Cheryl Sadowski is a professor in the Faculty of Pharmacy & Pharmaceutical Sciences at the University of Alberta. She is a licensed pharmacist who specializes in geriatrics.

Picture of Cheryl SadowskiSoon after returning from an international cruise the final weekend of February 2020, my husband became ill, and I followed 2 days later. I called in sick to work, leaving my team without a pharmacist. While trying to manage an unbearable spiking fever, muscle aches, and dizziness, I opened my front door at -15 degrees Celsius. After waking up on the floor, door ajar, I could hear a strange sound. Was it a breeze? Was something wrong with the furnace? I oriented to the fact that the new sound was wheezing, coming from my chest with each breath, and I was facing the ceiling.

The health call centre nurse noted my symptoms and after asking if I had visited China or Iran, had handled COVID-19 lab samples, or had a confirmed interaction with someone who had tested positive for SARS-CoV-2, she concluded that I failed to meet the testing criteria.

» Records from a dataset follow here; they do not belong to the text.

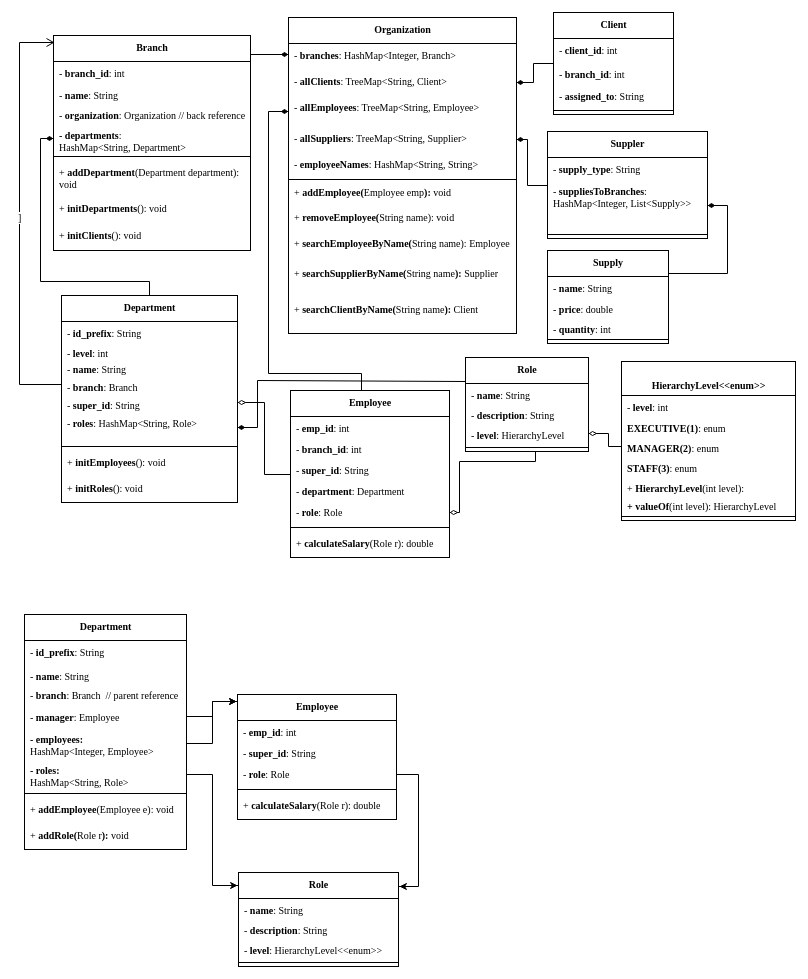
<!DOCTYPE html>
<html lang="en">
<head>
<meta charset="utf-8">
<title>Class diagram</title>
<style>
:root { --ink: #000; --paper: #fff; }
* { box-sizing: border-box; margin: 0; padding: 0; }
body { background: var(--paper); overflow: hidden; }
.diagram {
  position: relative; width: 808px; height: 979px; overflow: hidden;
  background: var(--paper); color: var(--ink);
  font: 10px/12px "Liberation Serif", "Times New Roman", serif;
}
.connectors { position: absolute; inset: 0; fill: none; stroke: var(--ink); }
.connectors .solid { fill: var(--ink); }
.connectors .hollow { fill: var(--paper); }
.edge-label { position: absolute; left: 17px; top: 212px; background: var(--paper); padding: 0 1px; }
.class {
  position: absolute; left: var(--x); top: var(--y); width: var(--w); height: var(--h);
  display: flex; flex-direction: column;
  border: 1px solid var(--ink); background: var(--paper);
}
.class h2 {
  flex: none; height: 26px; padding-top: 6px; border-bottom: 1px solid var(--ink);
  font: inherit; font-weight: bold; text-align: center;
}
.class.tall-title h2 { height: 34px; padding-top: 18px; }
.class ul { list-style: none; padding-left: 5px; white-space: nowrap; }
.class .attributes { flex: none; height: var(--attributes); border-bottom: 1px solid var(--ink); }
.class li { margin-top: var(--gap); }
.class ul { display: flow-root; }
</style>
</head>
<body>
<main class="diagram">

<svg class="connectors" width="808" height="979" viewBox="0 0 808 979" aria-hidden="true">
  <defs>
    <marker id="composition" markerUnits="userSpaceOnUse" markerWidth="12" markerHeight="10" refX="9" refY="5" orient="auto"><path class="solid" d="M2 5 L5 3 L8 5 L5 7 Z"/></marker>
    <marker id="aggregation" markerUnits="userSpaceOnUse" markerWidth="12" markerHeight="10" refX="9" refY="5" orient="auto"><path class="hollow" d="M1 5 L5 3 L8 5 L5 7 Z"/></marker>
    <marker id="open-arrow" markerUnits="userSpaceOnUse" markerWidth="12" markerHeight="10" refX="9" refY="5" orient="auto"><path d="M2 1 L9 5 L2 9"/></marker>
    <marker id="arrow" markerUnits="userSpaceOnUse" markerWidth="12" markerHeight="10" refX="10" refY="5" orient="auto"><path class="solid" d="M2 2 L8 5 L2 8 L4 5 Z"/></marker>
  </defs>
  <g transform="translate(.5 .5)">
    <path d="M61 384 H19 V42 H53" marker-end="url(#open-arrow)"/>
    <g marker-end="none">
      <path d="M149 295 V281 H40 V138 H53" marker-end="url(#composition)"/>
      <path d="M250 54 H288" marker-end="url(#composition)"/>
      <path d="M361 390 V373 H268 V111 H288" marker-end="url(#composition)"/>
      <path d="M553 63 H533 V82 H516" marker-end="url(#composition)"/>
      <path d="M547 185 H527 V139 H516" marker-end="url(#composition)"/>
      <path d="M668 273 H727 V205 H707" marker-end="url(#composition)"/>
      <path d="M465 381 L257 380 V427 H237" marker-end="url(#composition)"/>
    </g>
    <g>
      <path d="M290 474 H264 V402 H237" marker-end="url(#aggregation)"/>
      <path d="M535 451 V461 H459 V512 H449" marker-end="url(#aggregation)"/>
      <path d="M621 446 H608 V433 H588" marker-end="url(#aggregation)"/>
    </g>
    <g>
      <path d="M186 716 H212 V701 H237" marker-end="url(#arrow)"/>
      <path d="M186 743 H212 V701 H237" marker-end="url(#arrow)"/>
      <path d="M186 774 H212 V885 H238" marker-end="url(#arrow)"/>
      <path d="M396 774 H418 V886 H398" marker-end="url(#arrow)"/>
    </g>
  </g>
</svg>
<span class="edge-label">]</span>

<section class="class" style="--x:53px;--y:35px;--w:198px;--h:216px;--attributes:95px">
  <h2>Branch</h2>
  <ul class="attributes">
    <li style="--gap:6px">- <b>branch_id</b>: int</li>
    <li style="--gap:10px">- <b>name</b>: String</li>
    <li style="--gap:8px">- <b>organization</b>: Organization // back reference</li>
    <li style="--gap:8px"><b>- departments</b>:<br>HashMap&lt;String, Department&gt;</li>
  </ul>
  <ul class="methods">
    <li style="--gap:10px">+ <b>addDepartment</b>(Department department):<br>void</li>
    <li style="--gap:12px">+ <b>initDepartments</b>(): void</li>
    <li style="--gap:15px">+ <b>initClients</b>(): void</li>
  </ul>
</section>

<section class="class" style="--x:288px;--y:17px;--w:229px;--h:317px;--attributes:136px">
  <h2>Organization</h2>
  <ul class="attributes">
    <li style="--gap:6px">- <b>branches</b>: HashMap&lt;Integer, Branch&gt;</li>
    <li style="--gap:14px">- <b>allClients</b>: TreeMap&lt;String, Client&gt;</li>
    <li style="--gap:14px">- <b>allEmployees</b>: TreeMap&lt;String, Employee&gt;</li>
    <li style="--gap:19px">- <b>allSuppliers</b>: TreeMap&lt;String, Supplier&gt;</li>
    <li style="--gap:14px">- <b>employeeNames</b>: HashMap&lt;String, String&gt;</li>
  </ul>
  <ul class="methods">
    <li style="--gap:7px">+ <b>addEmployee(</b>Employee emp<b>):</b> void</li>
    <li style="--gap:13px">+ <b>removeEmployee(</b>String name): void</li>
    <li style="--gap:14px">+ <b>searchEmployeeByName(</b>String name): Employee</li>
    <li style="--gap:18px">+ <b>searchSupplierByName(</b>String name<b>):</b> Supplier</li>
    <li style="--gap:24px">+ <b>searchClientByName(</b>String name<b>):</b> Client</li>
  </ul>
</section>

<section class="class" style="--x:553px;--y:12px;--w:121px;--h:103px;--attributes:72px">
  <h2>Client</h2>
  <ul class="attributes">
    <li style="--gap:6px">- <b>client_id</b>: int</li>
    <li style="--gap:12px">- <b>branch_id</b>: int</li>
    <li style="--gap:10px">- <b>assigned_to</b>: String</li>
  </ul>
</section>

<section class="class" style="--x:547px;--y:131px;--w:161px;--h:108px;--attributes:77px">
  <h2>Suppler</h2>
  <ul class="attributes">
    <li style="--gap:6px">- <b>supply_type</b>: String</li>
    <li style="--gap:10px">- <b>suppliesToBranches</b>:<br>HashMap&lt;Integer, List&lt;Supply&gt;&gt;</li>
  </ul>
</section>

<section class="class" style="--x:547px;--y:250px;--w:122px;--h:94px;--attributes:63px">
  <h2>Supply</h2>
  <ul class="attributes">
    <li style="--gap:6px">- <b>name</b>: String</li>
    <li style="--gap:9px">- <b>price</b>: double</li>
    <li style="--gap:8px">- <b>quantity</b>: int</li>
  </ul>
</section>

<section class="class" style="--x:61px;--y:295px;--w:177px;--h:208px;--attributes:125px">
  <h2>Department</h2>
  <ul class="attributes">
    <li style="--gap:6px">- <b>id_prefix</b>: String</li>
    <li style="--gap:8px">- <b>level</b>: int</li>
    <li style="--gap:4px">- <b>name</b>: String</li>
    <li style="--gap:6px">- <b>branch</b>: Branch</li>
    <li style="--gap:6px">- <b>super_id</b>: String</li>
    <li style="--gap:6px">- <b>roles</b>: HashMap&lt;String, Role&gt;</li>
  </ul>
  <ul class="methods">
    <li style="--gap:10px">+ <b>initEmployees</b>(): void</li>
    <li style="--gap:14px">+ <b>initRoles</b>(): void</li>
  </ul>
</section>

<section class="class" style="--x:290px;--y:390px;--w:160px;--h:168px;--attributes:111px">
  <h2>Employee</h2>
  <ul class="attributes">
    <li style="--gap:6px">- <b>emp_id</b>: int</li>
    <li style="--gap:9px">- <b>branch_id</b>: int</li>
    <li style="--gap:9px">- <b>super_id</b>: String</li>
    <li style="--gap:9px">- <b>department</b>: Department</li>
    <li style="--gap:9px">- <b>role</b>: Role</li>
  </ul>
  <ul class="methods">
    <li style="--gap:10px">+ <b>calculateSalary</b>(Role r): double</li>
  </ul>
</section>

<section class="class" style="--x:465px;--y:357px;--w:124px;--h:95px;--attributes:64px">
  <h2>Role</h2>
  <ul class="attributes">
    <li style="--gap:6px">- <b>name</b>: String</li>
    <li style="--gap:8px">- <b>description</b>: String</li>
    <li style="--gap:8px">- <b>level</b>: HierarchyLevel</li>
  </ul>
</section>

<section class="class tall-title" style="--x:621px;--y:361px;--w:175px;--h:160px;--attributes:121px">
  <h2>HierarchyLevel&lt;&lt;enum&gt;&gt;</h2>
  <ul class="attributes">
    <li style="--gap:6px">- <b>level</b>: int</li>
    <li style="--gap:9px"><b>EXECUTIVE(1)</b>: enum</li>
    <li style="--gap:8px"><b>MANAGER(2)</b>: enum</li>
    <li style="--gap:8px"><b>STAFF(3)</b>: enum</li>
    <li style="--gap:8px">+ <b>HierarchyLevel</b>(int level):</li>
    <li style="--gap:6px"><b>+ valueOf</b>(int level): HierarchyLevel</li>
  </ul>
</section>

<section class="class" style="--x:24px;--y:614px;--w:163px;--h:236px;--attributes:153px">
  <h2>Department</h2>
  <ul class="attributes">
    <li style="--gap:6px">- <b>id_prefix</b>: String</li>
    <li style="--gap:12px">- <b>name</b>: String</li>
    <li style="--gap:7px">- <b>branch</b>: Branch&nbsp; // parent reference</li>
    <li style="--gap:10px">- <b>manager</b>: Employee</li>
    <li style="--gap:10px"><b>- employees:</b><br>HashMap&lt;Integer, Employee&gt;</li>
    <li style="--gap:7px"><b>- roles:</b><br>HashMap&lt;String, Role&gt;</li>
  </ul>
  <ul class="methods">
    <li style="--gap:10px">+ <b>addEmployee</b>(Employee e): void</li>
    <li style="--gap:14px">+ <b>addRole(</b>Role r<b>):</b> void</li>
  </ul>
</section>

<section class="class" style="--x:237px;--y:694px;--w:160px;--h:126px;--attributes:69px">
  <h2>Employee</h2>
  <ul class="attributes">
    <li style="--gap:6px">- <b>emp_id</b>: int</li>
    <li style="--gap:9px">- <b>super_id</b>: String</li>
    <li style="--gap:9px">- <b>role</b>: Role</li>
  </ul>
  <ul class="methods">
    <li style="--gap:10px">+ <b>calculateSalary</b>(Role r): double</li>
  </ul>
</section>

<section class="class" style="--x:238px;--y:872px;--w:161px;--h:95px;--attributes:64px">
  <h2>Role</h2>
  <ul class="attributes">
    <li style="--gap:6px">- <b>name</b>: String</li>
    <li style="--gap:8px">- <b>description</b>: String</li>
    <li style="--gap:8px">- <b>level</b>: HierarchyLevel&lt;&lt;enum&gt;&gt;</li>
  </ul>
</section>

</main>
</body>
</html>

I requested further consideration for a swab, given my recent international travel on a cruise ship, with interactions at destinations with people from all over the world, with a high fever, loss of consciousness, dizziness, new generalized muscle aches, wheezing, with recent interaction with vulnerable seniors. The call centre person had to speak with her supervisor. She returned to tell me that they were only doing swabs for those at risk. I reiterated my red flag words. She suggested that she could recommend that I have a swab for strep throat. And she suggested that I chew gum, to “help massage the tubes from my ears and remove mucus, which helps after long flights.”

What about the older adults I’d seen after my return, or my colleagues who, after interacting with me, provided care in congregate living settings full of seniors? Feeling distressed about the risk of spread, but more distressed about those at high risk that I had seen in the days before I became ill, I took the call centre nurse up on her offer to obtain a strep throat swab, strategizing how I might obtain a swab for COVID-19. At the walk in clinic, where I sat apart from the other 2 patients in the waiting area, I wrote out my concerns about my potential exposure to SARS-CoV-2. It was the first thing I mentioned when the physician appeared in the examination room. “Don’t worry about that virus; this is probably just a cold,” they said. A swab was taken to test for strep, with the physician inches away from my face, and I left the clinic with visions of cruise ships, intubated seniors in Italy, and the painting The Scream merging in my mind. Didn’t anyone watch the news?!

A few days later, testing policies changed. I called back and was informed that I would have an urgent test at my home, given my symptoms and that I was a healthcare professional. They would come tomorrow. I carried my phones with me around the house for the next 2 days. I told my supervisors I would let them know ASAP.

While waiting and working from home I asked my husband if we should throw out our expensive scented candles because they had lost their scent. He, on the other hand, was smelling orchards of fruit in every room. Delicious foods I usually enjoyed tasted sour. Brushing my teeth was 2 minutes of disgusting.

No call.

After another 72 hours I called again, and was told that the computers went down – requisitions were lost. Now paper documents were being used and someone would call me once the form had been processed. I still did not get a call. Still isolating at home, I called after yet another 72 hours to hear, “Yes, you’ll be tested, and we’ll call you.”

A week later, and 2 weeks after beginning self-isolation, I ventured out for an errand. Returning home there was a message. I would be required to report to a drive-through COVID-19 testing clinic, with my appointment booked under my name and healthcare number, and it was noted that I was a healthcare professional. It was 24 days since the onset of my symptoms and 23 days since I had been advised to chew gum. Unsure of the ramifications for a healthcare professional who doesn’t show up for this type of test, I went for my swab. One month after onset of symptoms, I received a call, “You’re negative!”

Even now, food is sporadically tasteless. I continue to feel guilt about not having been able to inform vulnerable people. Two and a half months later I still encounter colleagues, some with health conditions that would put them at risk, who ask, “Did you ever get tested? After we had that meeting at the start of March I was really sick…”